WHAT IS BEING ASKED: Please find every line in the records below that contains the word "screw", and copy it.
===== EXERCISE INPUTS
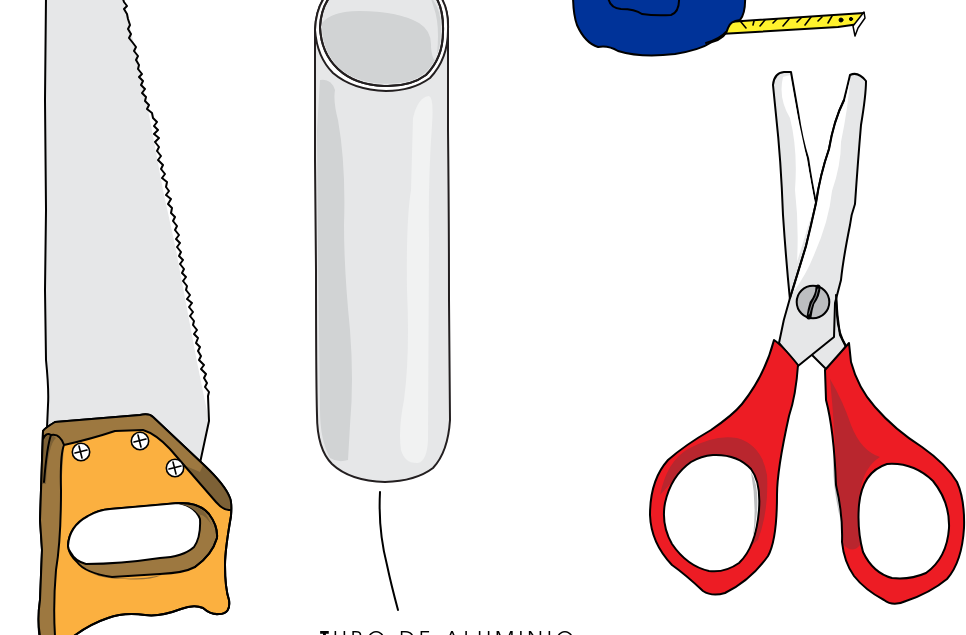
<!DOCTYPE html>
<html lang="es">
<head>
<meta charset="utf-8">
<title>Herramientas</title>
<style>
:root {
  --paper: #ffffff;
  --ink: #000000;
  --metal: #e6e7e8;
  --metal-shade: #d1d3d4;
  --metal-light: #f1f2f2;
  --screw: #bcbec0;
  --wood: #fbb040;
  --wood-dark: #9d7840;
  --wood-shadow: #7d6136;
  --red: #ed1c24;
  --red-dark: #b9262e;
  --blue: #003399;
  --yellow: #fff22d;
}
html, body { margin: 0; height: 100%; overflow: hidden; background: var(--paper); }
.tools { display: block; width: 966px; height: 635px; }
.line { fill: none; stroke: var(--ink); stroke-width: 2; stroke-linejoin: round; stroke-linecap: round; }
.outlined { stroke: var(--ink); stroke-width: 2; stroke-linejoin: round; stroke-linecap: round; }
.metal { fill: var(--metal); }
.metal-shade { fill: var(--metal-shade); }
.metal-light { fill: var(--metal-light); }
.paper { fill: var(--paper); }
.wood { fill: var(--wood); }
.wood-dark { fill: var(--wood-dark); }
.wood-shadow { fill: var(--wood-shadow); }
.red { fill: var(--red); }
.red-dark { fill: var(--red-dark); }
.blue { fill: var(--blue); }
.yellow { fill: var(--yellow); }
.screw { fill: var(--screw); }
.tube .outlined, .tube .line { stroke: #231f20; }
.caption { font: 21px "TeX Gyre Adventor", "Lato", sans-serif; fill: var(--ink); }
</style>
</head>
<body>
<svg class="tools" viewBox="0 0 966 635" xmlns="http://www.w3.org/2000/svg">
  <defs>
    <g id="wood-screw">
      <circle class="paper outlined" r="8.7" style="stroke-width:1.6"/>
      <path class="line" d="M-6 1 6 -2M-2 -6 1 6" style="stroke-width:1.6"/>
    </g>
  </defs>

  <g class="saw">
    <path class="metal" d="M46 -4V210L46 360 48 390 47 426 150 416 200 463 209 421 197 362 176 250 163 190 150 120 138 60 128 20 122 -4Z"/>
    <path class="metal outlined" d="M122 -4l2 6 3 4-3 3 3 5 1 5 2 6-2 4 3 5-2 4 4 5 3 4-2 4 4 5-2 4 3 5-1 4 4 5-3 3 4 4-2 4 4 4-3 4 4 4-1 4 4 4-2 4 5 4 1 5 4 4-3 4 4 4-4 4 5 4-4 4 4 5-2 4 4 5-3 4 5 5-2 4 4 5-3 4 5 4-1 5 3 4-3 4 5 4-3 5 4 4-1 5 4 4-2 4 4 5-2 4 4 5-3 4 4 4-3 4 4 5-2 4 4 4-3 4 4 5-2 4 4 4-3 4 4 5-1 4 4 5-3 4 5 4-3 4 4 5-3 4 4 5-1 4 4 5-3 4 4 4-2 5 4 4-2 4 3 5-2 4 5 5-3 4 5 5-2 4 3 5-2 4 4 5-1 4L209 421Q205 440 200 463" style="fill:none"/>
    <path class="line" d="M46 -4 45 100 46 210 45 290 46 360Q49 390 48 405L47 428"/>

    <path class="wood outlined" d="M43 431Q45 428 55 422L140 415Q149 413 153 417L205 466Q225 485 230 498Q232 503 231 516Q225 550 225 565Q225 588 229 600Q231 614 219 614Q211 615 203 608Q194 604 181 609Q160 617 145 615Q124 612 108 618Q90 624 74 636L70 641H40Q37 620 40 600L42 550 40 520Z"/>
    <path class="wood-dark" d="M43 431 55 422 140 415Q149 413 153 417L205 466Q225 485 231 501L230 510Q224 511 216 502L170 449Q156 434 143 430L115 431Q91 439 64 445L61 490Q61 540 56 570Q53 605 55 640H40Q37 620 40 600L42 550 40 520Z"/>
    <path class="wood-shadow" d="M203 465Q226 487 231 501L229 511 218 503 186 466 200 472ZM43 440Q50 431 56 438Q48 444 46 484H42Z"/>
    <path class="line" d="M43 431Q45 428 55 422L140 415Q149 413 153 417L205 466Q225 485 230 498Q232 503 231 516Q225 550 225 565Q225 588 229 600Q231 614 219 614Q211 615 203 608Q194 604 181 609Q160 617 145 615Q124 612 108 618Q90 624 74 636M43 431 40 520 42 550 40 600Q37 620 40 636M44 482Q47 446 51 435Q60 433 64 445Q60 455 61 490Q61 540 56 570Q53 605 55 636M64 445Q91 439 115 431L143 430Q156 434 170 449L216 502Q224 511 230 510M43 439Q46 432 51 435"/>

    <path class="wood-shadow" d="M91 573Q125 583 162 575Q148 581 125 579Q103 579 91 573Z" opacity=".8"/>
    <path class="wood-dark outlined" d="M88 516Q98 510 110 509Q150 506 178 503Q199 502 209 514Q218 526 217 538Q212 555 195 567Q184 573 160 574L112 577Q85 573 77 562Q69 555 68 546Q68 528 88 516Z"/>
    <path class="paper outlined" d="M88 516Q98 510 110 509L178 503Q195 506 200 519Q201 537 194 547Q183 557 160 558Q120 564 86 564Q75 561 71 553Q68 549 68 546Q69 526 88 516Z"/>
    <path class="wood-shadow" d="M180 504Q198 503 206 514L213 527Q204 513 199 515Q192 506 180 504Z"/>
    <path class="line" d="M178 503Q199 502 209 514Q218 526 217 538Q212 555 195 567"/>
    <use href="#wood-screw" x="81" y="452"/>
    <use href="#wood-screw" x="140" y="441"/>
    <use href="#wood-screw" x="175" y="468"/>
  </g>

  <g class="tube">
    <path class="metal outlined" d="M315 30Q316 5 329 -8H436Q448 5 448 25L448 130Q449 220 449 300L450 420Q448 452 433 468Q416 481 385 482Q350 481 332 464Q317 449 317 415Q316 380 316 270L315 160Z"/>
    <path class="metal-shade" d="M320 80Q331 78 335 90Q333 101 338 120Q346 165 344 225Q344 270 350 330Q354 380 350 425L348 460Q338 463 330 458Q320 440 320 410L318 250 317 130Z"/>
    <path class="metal-light" d="M413 118Q418 97 429 96Q434 98 432 125Q428 180 429 240L428 440Q427 461 418 463Q405 464 401 450Q398 430 404 400Q410 355 407 290Q406 220 411 190Z"/>
    <path class="paper outlined" d="M315 30Q316 5 329 -8H437Q449 5 448 30Q448 59 430 78Q412 91 386 91Q353 90 333 73Q317 57 315 30Z"/>
    <path class="metal outlined" d="M320 27Q321 5 334 -8H432Q444 5 443 32Q443 58 426 75Q410 87 384 86Q355 85 338 69Q321 53 320 27Z"/>
    <path class="metal-shade" d="M322 23Q332 11 359 11Q398 11 419 23Q432 31 431 47Q432 59 435 60Q425 78 406 82Q371 88 347 74Q321 56 322 23ZM430 -4Q441 8 441 28Q441 46 437 54Q440 25 434 8Z"/>
    <path class="line" d="M320 27Q321 5 334 -8M432 -8Q444 5 443 32Q443 58 426 75Q410 87 384 86Q355 85 338 69Q321 53 320 27"/>
  </g>
  <path class="line" d="M380 492Q378 530 387 565Q391 584 398 610"/>
  <text class="caption" x="320" y="647" textLength="254"><tspan font-weight="700">T</tspan>UBO DE ALUMINIO</text>

  <g class="tape-measure">
    <path class="yellow outlined" d="M728 22 864 13 859 24 838 27 720 34Z"/>
    <path class="paper outlined" d="M864 12 865 18 858 28 855 36 853 26Z" style="stroke-width:1.5"/>
    <path class="line" d="M741 22l5 6M754 21l-1 4M765 20l-5 6M777 19l-4 4M789 19l-6 7M801 18l-4 4M811 17l-6 8M822 17l-4 4M832 16l-4 7" style="stroke-width:1.6"/>
    <circle class="outlined" cx="841" cy="20" r="2" style="stroke-width:1"/>
    <circle class="outlined" cx="851" cy="19" r="1.6" style="stroke-width:1"/>
    <path class="blue outlined" d="M573 -6Q573 14 577 25Q585 43 598 47Q608 45 618 51Q641 58 675 54Q700 50 712 42Q726 38 728 28Q730 21 740 20Q746 13 745 -6Z"/>
    <path class="line" d="M608 -4Q609 8 621 9Q635 9 642 14Q655 16 671 15Q680 12 679 -4M706 43Q720 39 726 32"/>
  </g>

  <g class="scissors">
    <path class="metal outlined" d="M790 300Q786 260 783 215Q781 160 776 115L773 85Q774 73 784 72L791 72 798 112Q802 140 808 158Q812 185 816 203L836 295 837 315Q838 333 846 346L828 371 812 355Z"/>
    <path class="paper" d="M783 77 790 75 797 113 807 160 815 204 797 262Q799 225 795 190Q798 150 790 118Q778 98 783 77Z"/>
    <path class="metal outlined" d="M850 75Q858 71 866 81Q866 95 861 125Q858 160 855 204Q851 215 850 225Q843 260 841 280L835 303 834 337 798 366 779 343Q783 320 790 298Q797 275 806 246Q811 226 816 203Q820 175 829 149Q834 120 844 100Q847 88 850 75Z"/>
    <path class="paper" d="M850 80 845 102Q833 125 830 150Q821 176 817 204Q811 228 807 247L794 291Q806 275 814 255Q829 221 832 191Q841 165 841 142Q848 108 850 80Z"/>
    <path class="line" d="M844 100Q834 120 829 149Q820 175 816 203Q811 226 806 246L790 298M836 295Q837 315 840 335L846 347"/>
    <circle class="screw outlined" cx="813" cy="302" r="16.3"/>
    <path class="line" d="M818 287Q818 295 812 303Q810 309 809 317" style="stroke-width:5"/>
    <path class="line" d="M818 289Q817 296 812 304L809 314" style="stroke:#808285;stroke-width:1"/>

    <g class="left-handle">
      <path class="red" d="M774 340Q782 345 798 365Q796 395 789 416Q777 470 777 495Q777 540 768 556Q751 580 725 593Q712 597 703 591Q686 575 672 565Q651 543 650 515Q650 480 668 460Q685 445 711 430Q733 415 742 404Q765 375 774 340Z"/>
      <path class="red-dark" d="M660 495Q667 461 688 449Q715 434 737 438Q762 445 767 475Q769 510 758 540L752 545Q765 500 756 475Q740 452 713 456Q686 462 672 482Z"/>
      <path class="line" d="M774 340Q782 345 798 365Q796 395 789 416Q777 470 777 495Q777 540 768 556Q751 580 725 593Q712 597 703 591Q686 575 672 565Q651 543 650 515Q650 480 668 460Q685 445 711 430Q733 415 742 404Q765 375 774 340Z"/>
      <path class="paper outlined" d="M713 455Q737 454 751 469Q761 482 759 510Q756 547 739 563Q725 573 709 571Q687 566 672 544Q661 525 665 503Q671 476 691 462Q701 456 713 455Z"/>
      <path class="screw" d="M751 472Q759 485 757 512Q755 530 753 537Q757 505 751 472Z"/>
    </g>

    <g class="right-handle">
      <path class="red" d="M849 343 851 362Q858 388 875 407Q895 430 922 447Q946 464 957 482Q965 500 964 528Q962 562 947 579Q930 593 906 601Q893 607 884 600Q865 590 854 576Q844 562 842 542Q843 515 836 485Q834 430 826 400L825 370Z"/>
      <path class="red-dark" d="M830 379Q843 401 851 425Q861 451 880 457Q864 467 860 491Q857 517 860 545Q852 555 842 543Q842 512 837 485Q835 430 830 379Z"/>
      <path class="screw" d="M834 450Q831 480 840 518L836 485Z"/>
      <path class="line" d="M849 343 851 362Q858 388 875 407Q895 430 922 447Q946 464 957 482Q965 500 964 528Q962 562 947 579Q930 593 906 601Q893 607 884 600Q865 590 854 576Q844 562 842 542Q843 515 836 485Q834 430 826 400L825 370Z"/>
      <path class="paper outlined" d="M887 464Q913 462 933 481Q950 502 949 528Q947 558 926 573Q910 580 892 578Q873 573 863 552Q857 530 859 505Q862 472 887 464Z"/>
    </g>
  </g>
</svg>
</body>
</html>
==========
THE ANSWER:
  --screw: #bcbec0;
.screw { fill: var(--screw); }
    <g id="wood-screw">
    <use href="#wood-screw" x="81" y="452"/>
    <use href="#wood-screw" x="140" y="441"/>
    <use href="#wood-screw" x="175" y="468"/>
    <circle class="screw outlined" cx="813" cy="302" r="16.3"/>
      <path class="screw" d="M751 472Q759 485 757 512Q755 530 753 537Q757 505 751 472Z"/>
      <path class="screw" d="M834 450Q831 480 840 518L836 485Z"/>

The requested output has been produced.